I’ve previously driven two 2.8 RSRs (an ex-Max Moritz car #911 360 0636, and the ex-Juan-Carlos Bolanos car #911 360 1099), so I have an idea of what to expect. With a slight clunk to get into first gear, the clutch is phenomenally fierce, demanding a left-calf workout to depress and release. The left footrest is way off the uncarpeted floorpan. On the move, it doesn’t disappoint, dispensing a heady cocktail of raw speed, peerless handling, and aggressive appearance. It’s hugely exciting yet compliant. Power delivery is instantaneous and enormous from low revs right through the range.
The RSR’s engine is a roarer, its crescendo snarling to a sustained scream, and lift-off prompts a wonderful rasping overrun. Drivability is acutely evident in the fluent gearshift from second to fifth, and it positively romps through the ups, downs, and hairpins. It really must have been a lot of fun back in the day, being in Gregg’s. In his 2.8 RSR, at any rate.
A caricature of the 2.7 RS, the 2.8 RSR is on a different level to its forebear. The suspension is tauter, so there’s less body roll. The tires are large for an early 911 (Michelin Corse 215/55R15-79 in the front, and 270/45R15-86V in back), so there’s much more confidence-inspiring grip. And while the 2.7 is a linear engine that pulls strongly, the RSR’s 2.8 revs much more easily, whizzing right round the rev band. It’s a little bit torquier too, and I strongly sense its race car nature.
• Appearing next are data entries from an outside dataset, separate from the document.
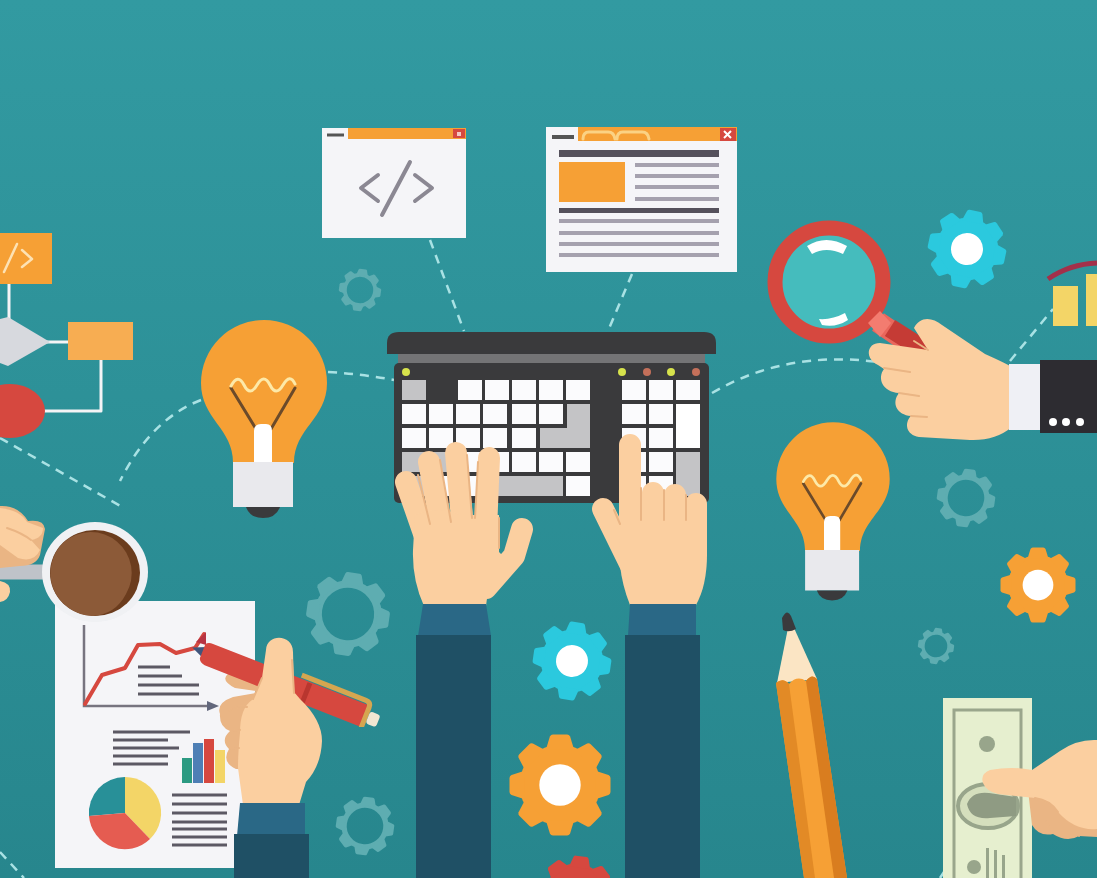
<!DOCTYPE html>
<html lang="en">
<head>
<meta charset="utf-8">
<title>Desk work illustration</title>
<style>
:root{--teal-top:#329aa1;--teal-low:#27868d;--orange:#f6a035;--orange-deep:#e28a26;--red:#d6483f;--cyan:#2bc9de;--skin:#fbcfa0;--skin-shade:#eab584;--paper:#f5f5f8;--ink:#3a3a3c;--grey:#8f8b98;--sleeve:#1f5065;--cuff:#2a6886;--faint:#5eadb1;--yellow:#f3d567;--dash:#a9e2e4}
html,body{margin:0;overflow:hidden}
body{width:1097px;height:878px;background:var(--teal-low)}
svg{display:block}
.orange{fill:var(--orange)}.red{fill:var(--red)}.cyan{fill:var(--cyan)}.skin{fill:var(--skin)}.shade{fill:var(--skin-shade)}.paper{fill:var(--paper)}.ink{fill:var(--ink)}.sleeve{fill:var(--sleeve)}.cuff{fill:var(--cuff)}.yellow{fill:var(--yellow)}.white{fill:#fff}.key-grey{fill:#c4c4c6}
.line{fill:none;stroke-linecap:round;stroke-linejoin:round}
.finger{fill:none;stroke:var(--skin);stroke-width:22;stroke-linecap:round;stroke-linejoin:round}
.crease{fill:none;stroke:var(--skin-shade);stroke-width:2;stroke-linecap:round}
.dashes{fill:none;stroke:var(--dash);stroke-width:2.5;stroke-dasharray:9 7}
.faint{fill:var(--faint);stroke:var(--faint)}
.text-grey{fill:none;stroke:#a5a1ae;stroke-width:4}
.text-dark{fill:none;stroke:#5c5964;stroke-width:3}
</style>
</head>
<body>
<svg width="1097" height="878" viewBox="0 0 1097 878" role="img" aria-label="Hands typing, writing, searching and paying among bulbs, gears and charts">
<defs>
<linearGradient id="backdrop" x2="0" y2="1"><stop offset="0" stop-color="var(--teal-top)"/><stop offset="1" stop-color="var(--teal-low)"/></linearGradient>
<path id="tooth" d="M-14-35L-10-48Q-9-50-7-50H7Q9-50 10-48L14-35Z" stroke="none"/>
<g id="teeth"><use href="#tooth"/><use href="#tooth" transform="rotate(45)"/><use href="#tooth" transform="rotate(90)"/><use href="#tooth" transform="rotate(135)"/><use href="#tooth" transform="rotate(180)"/><use href="#tooth" transform="rotate(225)"/><use href="#tooth" transform="rotate(270)"/><use href="#tooth" transform="rotate(315)"/></g>
<g id="gear"><circle r="40"/><use href="#teeth"/><circle class="white" r="20.5"/></g>
<g id="gear-ring"><circle r="36" fill="none" stroke-width="9"/><use href="#teeth"/></g>
<g id="bulb">
<path class="orange" d="M-31 80C-31 45-63 36-63 0A63 63 0 0 1 63 0C63 36 30 45 30 80Z"/>
<path class="line" d="M-33 5L-8 46M31 5L7 46" stroke="#6b4a2a" stroke-width="3"/>
<path class="line" d="M-33 3Q-26-10-20 2T-7 2T6 2T19 2T31 1" stroke="#fde9a8" stroke-width="3"/>
<path class="white" d="M-10 80V48Q-10 41-3 41H2Q8 41 8 48V80Z"/>
<path d="M-31 79H29V124H-31Z" fill="#e9e9ed"/>
<path class="ink" d="M-18 124H16Q12 135-1 135T-18 124Z"/>
</g>
<rect id="key" width="24" height="20" fill="#fbfbfd"/>
<g id="key-pair"><use href="#key"/><use href="#key" x="27"/></g>
<g id="key-run"><use href="#key-pair"/><use href="#key-pair" x="54"/></g>
</defs>

<rect width="1097" height="878" fill="url(#backdrop)"/>

<g id="connectors" class="dashes">
<path d="M430 240L464 331M632 274L608 331M328 372Q362 374 394 380M201 400Q151 419 120 481M0 438L124 508M712 393Q785 350 878 362M1010 361L1053 309M0 852L24 878M940 878L944 872"/>
</g>

<g id="faint-gears" class="faint">
<use href="#gear-ring" transform="translate(348 614) rotate(8) scale(.83)"/>
<use href="#gear-ring" transform="translate(360 290) rotate(8) scale(.42)"/>
<use href="#gear-ring" transform="translate(966 498) rotate(8) scale(.58)"/>
<use href="#gear-ring" transform="translate(936 646) rotate(8) scale(.36)"/>
<use href="#gear-ring" transform="translate(365 826) rotate(8) scale(.58)"/>
</g>
<g id="gears">
<use class="cyan" href="#gear" transform="translate(967 249) rotate(12) scale(.78)"/>
<use class="cyan" href="#gear" transform="translate(572 661) rotate(8) scale(.78)"/>
<use class="orange" href="#gear" transform="translate(560 785) scale(1.01)"/>
<use class="orange" href="#gear" transform="translate(1038 585) scale(.75)"/>
<use class="red" href="#gear" transform="translate(576 894) rotate(8) scale(.76)"/>
</g>

<g id="code-window">
<path class="paper" d="M322 128H466V238H322Z"/>
<path class="orange" d="M348 128H466V139H348Z"/><path class="red" d="M453 129H465V138H453Z"/>
<path d="M327 135H344" stroke="#555" stroke-width="3"/><path d="M457 132H461V136H457Z" fill="#f3c8c4"/>
<path class="line" d="M378 175L361 188L378 201M415 175L432 188L415 201M410 162L382 215" stroke="#8b8893" stroke-width="4"/>
</g>

<g id="article-window">
<path class="paper" d="M546 127H737V272H546Z"/>
<path class="orange" d="M578 127H737V141H578Z"/><path class="red" d="M720 128H736V141H720Z"/>
<path class="line" d="M583 139Q583 132 589 132H608Q614 132 615 139M617 139Q617 132 623 132H642Q648 132 649 139" stroke="#fbd283" stroke-width="3"/>
<path d="M552 137H574" stroke="#555" stroke-width="4"/><path d="M724 131L731 138M731 131L724 138" stroke="#fff" stroke-width="2"/>
<path d="M559 150H719V157H559ZM559 208H719V213H559Z" fill="#55515c"/>
<path class="orange" d="M559 162H625V202H559Z"/>
<path class="text-grey" d="M635 165H719M635 176H719M635 187H719M635 199H719M559 221H719M559 233H719M559 244H719M559 255H719"/>
</g>

<g id="flowchart">
<path class="line" d="M9 284V322M45 342H70M101 360V411H42" stroke="#f4f4f6" stroke-width="3"/>
<path class="orange" d="M0 233H52V284H0Z"/><path d="M68 322H133V360H68Z" fill="#f7ad52"/>
<path class="line" d="M4 272L17 244M22 250L32 259L22 267" stroke="#fde2b4" stroke-width="2.5"/>
<path d="M0 319L8 317L50 342L8 366L0 363Z" fill="#d7d9de"/>
<ellipse class="red" cx="10" cy="411" rx="35" ry="27"/>
</g>

<g id="bar-chart">
<path class="yellow" d="M1053 286H1078V326H1053ZM1086 274H1097V326H1086Z"/>
<path d="M1048 279Q1070 264 1097 263" fill="none" stroke="#a3304a" stroke-width="5"/>
</g>

<use href="#bulb" transform="translate(264 383)"/>
<use href="#bulb" transform="translate(833 479) scale(.9)"/>

<g id="magnifier">
<path d="M878 322L922 352" stroke="#e9675c" stroke-width="21"/>
<path d="M890 328L940 360" stroke="#c53b35" stroke-width="19"/>
<circle cx="829" cy="282" r="54" fill="#45bcbd" stroke="var(--red)" stroke-width="15"/>
<path d="M807 246Q826 234 847 246L843 254Q826 246 812 254ZM819 319Q832 320 845 313L848 320Q836 328 822 325Z" fill="#fff"/>
<path d="M868 323L880 311L891 323L880 337Z" fill="#f37c70"/>
</g>
<g id="search-hand">
<path class="skin" d="M914 328C920 316 932 317 942 325L985 354Q1003 362 1012 367V427Q995 441 970 440L919 437C906 435 904 423 911 416C897 415 891 403 899 393C882 392 877 378 884 369L878 365C865 359 866 343 880 343L928 350Z"/>
<path class="crease" d="M884 368L910 372M899 393L919 396M911 416L927 417M928 350L914 341"/>
<path d="M1009 364H1040V430H1009Z" fill="#eff0f5"/>
<path d="M1040 360H1097V433H1040Z" fill="#2d2c31"/>
<g class="white"><circle cx="1053" cy="422" r="4"/><circle cx="1066" cy="422" r="4"/><circle cx="1080" cy="422" r="4"/></g>
</g>

<g id="keyboard">
<path d="M398 350H705V366H398Z" fill="#747476"/>
<path class="ink" d="M387 354V343Q387 332 399 332H704Q716 332 716 343V354Z"/>
<rect class="ink" x="394" y="363" width="315" height="140" rx="5"/>
<g fill="#d7e34c"><circle cx="406" cy="372" r="4"/><circle cx="622" cy="372" r="4"/><circle cx="671" cy="372" r="4"/></g>
<g fill="#c4705a"><circle cx="647" cy="372" r="4"/><circle cx="696" cy="372" r="4"/></g>
<path class="key-grey" d="M402 380H426V400H402ZM567 404H590V448H540V428H567ZM402 452H453V472H402ZM402 476H426V496H402ZM485 476H563V496H485ZM676 452H700V496H676Z"/>
<use href="#key-run" x="458" y="380"/><use href="#key" x="566" y="380"/>
<use href="#key-run" x="402" y="404"/><use href="#key-pair" x="512" y="404"/>
<use href="#key-run" x="402" y="428"/><use href="#key" x="512" y="428"/>
<use href="#key-run" x="458" y="452"/><use href="#key" x="566" y="452"/>
<use href="#key-pair" x="430" y="476"/><use href="#key" x="566" y="476"/>
<use href="#key-pair" x="622" y="380"/><use href="#key" x="676" y="380"/>
<use href="#key-pair" x="622" y="404"/><use href="#key-pair" x="622" y="428"/><path class="white" d="M676 404H700V448H676Z"/>
<use href="#key-pair" x="622" y="452"/><use href="#key-pair" x="622" y="476"/>
</g>

<g id="left-typing-hand">
<path class="finger" d="M406 482L428 545M429 462L442 530M456 453L463 530M489 458L486 530M522 529L514 556L486 588"/>
<path class="skin" d="M415 515Q440 505 460 515L499 515V552L507 560Q488 582 486 606H424Q412 580 413 550Z"/>
<path class="crease" d="M418 475L430 524M440 460L451 522M467 455L472 518M478 462L475 518M499 518V548"/>
<path class="cuff" d="M423 604H486L491 636H418Z"/><path class="sleeve" d="M416 635H491V878H416Z"/>
</g>

<g id="right-typing-hand">
<path class="finger" d="M630 445V530M603 509L632 568M653 493V530M675 495V530M696 504V540"/>
<path class="skin" d="M619 510H707V555Q707 585 696 605H630Q622 585 620 565Z"/>
<path class="crease" d="M641 488V520M664 490V520M686 495V520M614 510L620 524"/>
<path class="cuff" d="M630 604H696V636H628Z"/><path class="sleeve" d="M625 635H700V878H625Z"/>
</g>

<g id="report">
<path class="paper" d="M55 601H255V868H55Z"/>
<path d="M84 625V706H214" fill="none" stroke="#77747f" stroke-width="2.5"/>
<path d="M207 701L219 706L207 711Z" fill="#62677c"/>
<path class="line" d="M85 704L102 675L125 668L138 645L160 644L176 653L195 648L204 634" stroke="var(--red)" stroke-width="4"/>
<path d="M196 642L206 632L206 645Z" fill="#b73443"/>
<path class="text-dark" d="M138 667H170M138 676H182M138 685H199M138 694H199M113 732H190M113 740H168M113 748H179M113 756H168M113 764H168M172 795H227M172 804H227M172 813H227M172 822H227M172 829H227M172 837H227M172 845H227"/>
<path d="M182 758H192V783H182Z" fill="#2c9a82"/><path d="M193 743H203V783H193Z" fill="#4e7fb5"/><path class="red" d="M204 739H214V783H204Z"/><path class="yellow" d="M215 750H225V783H215Z"/>
<path d="M125 813L89 816A36 36 0 0 1 125 777Z" fill="#289098"/>
<path class="yellow" d="M125 813V777A36 36 0 0 1 150 839Z"/>
<path d="M125 813L150 839A36 36 0 0 1 89 816Z" fill="#e55c51"/>
</g>

<g id="coffee">
<path d="M0 572H45" stroke="#bfc3c9" stroke-width="15"/>
<path class="shade" d="M0 506Q18 505 28 521Q44 519 45 529L40 555Q36 566 20 566L0 568Z"/>
<path class="skin" d="M0 508Q20 510 27 522L43 528Q43 538 31 540L40 550Q34 563 18 558L0 545ZM0 581Q11 583 10 592Q8 601 0 602Z"/>
<path class="crease" d="M7 528Q22 533 31 540"/>
<ellipse cx="95" cy="572" rx="53" ry="50" fill="#f0f1f4"/>
<ellipse cx="95" cy="573" rx="45" ry="43" fill="#6b3c1d"/>
<path d="M64 542A41 41 0 0 1 126 594Q115 615 92 616A44 43 0 0 1 64 542Z" fill="#8c5a38"/>
</g>

<g id="writing-hand">
<path class="shade" d="M262 678L228 674Q220 680 235 688L262 692L233 697Q216 703 220 714Q219 727 230 731Q220 740 229 749Q221 762 236 769L262 770Z"/>
<g id="pen" transform="translate(196 649) rotate(21.5)">
<path d="M-4 0L10-6V6Z" fill="#40557c"/>
<path class="red" d="M7-8Q9-11 14-11H180Q183-11 183-8V9Q183 12 180 12H14Q8 11 7 7Z"/>
<path d="M108-17H177Q185-17 185-9V11L180 13V-9Q180-12 177-12H108Z" fill="#d5a650"/>
<path d="M116-10H121V12H116Z" fill="#b9362f"/><rect x="185" y="-6" width="11" height="13" rx="3" fill="#f1e6d2"/>
</g>
<path class="skin" d="M262 678L266 650C267 633 293 634 293 652L294 692L300 699Q322 720 322 741Q321 766 306 782L299 805H243L238 768Q238 753 240 733Q240 708 252 700Z"/>
<path class="crease" d="M292 660L294 693M262 678L253 699M229 711Q238 705 247 707M233 731L240 730M230 749L239 748"/>
<path class="cuff" d="M240 803H305V836H237Z"/><path class="sleeve" d="M234 834H309V878H234Z"/>
</g>

<g id="pencil">
<path d="M788 628L777 683L817 679L794 628Z" fill="#fbe5c4"/>
<path class="ink" d="M783 630L782 618Q787 608 791 616L796 629Q789 633 783 630Z"/>
<path class="orange" d="M776 683Q783 677 789 684Q797 675 806 681Q812 673 817 679L847 878H804Z"/>
<path d="M776 683Q783 677 789 684L815 878H804Z" fill="var(--orange-deep)"/>
<path d="M806 681Q812 673 817 679L847 878H834Z" fill="#d97d1f"/>
</g>

<g id="payment">
<path d="M943 698H1032V878H943Z" fill="#e6efcf"/>
<path d="M954 878V710H1021V878" fill="none" stroke="#9aa68c" stroke-width="3"/>
<g fill="#98a58b"><circle cx="987" cy="744" r="8"/><circle cx="974" cy="867" r="7"/><path d="M986 848H989V878H986ZM994 850H997V878H994ZM1002 855H1005V878H1002Z"/></g>
<ellipse cx="988" cy="806" rx="30" ry="22" fill="#d5dfbd" stroke="#98a58b" stroke-width="4"/>
<path d="M967 804Q972 791 989 793L1016 797V816L990 818Q970 820 967 804Z" fill="#8f9b83"/>
<path class="shade" d="M1028 790L1032 825Q1039 837 1053 834Q1067 843 1079 836L1097 837V790Z"/>
<path class="skin" d="M990 770Q980 774 983 783Q986 791 998 794L1035 798Q1050 800 1058 812Q1075 831 1097 829V740Q1077 739 1060 751L1032 770Q1012 766 990 770Z"/>
<path class="crease" d="M1035 798Q1050 800 1058 812M1053 833L1046 821M1079 836L1072 826"/>
</g>
</svg>
</body>
</html>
There’s a fluency about it, and everything is crisp and sharp, as you’d expect after a major overhaul. It’s every bit the ultimate early 911 you would hope it would be.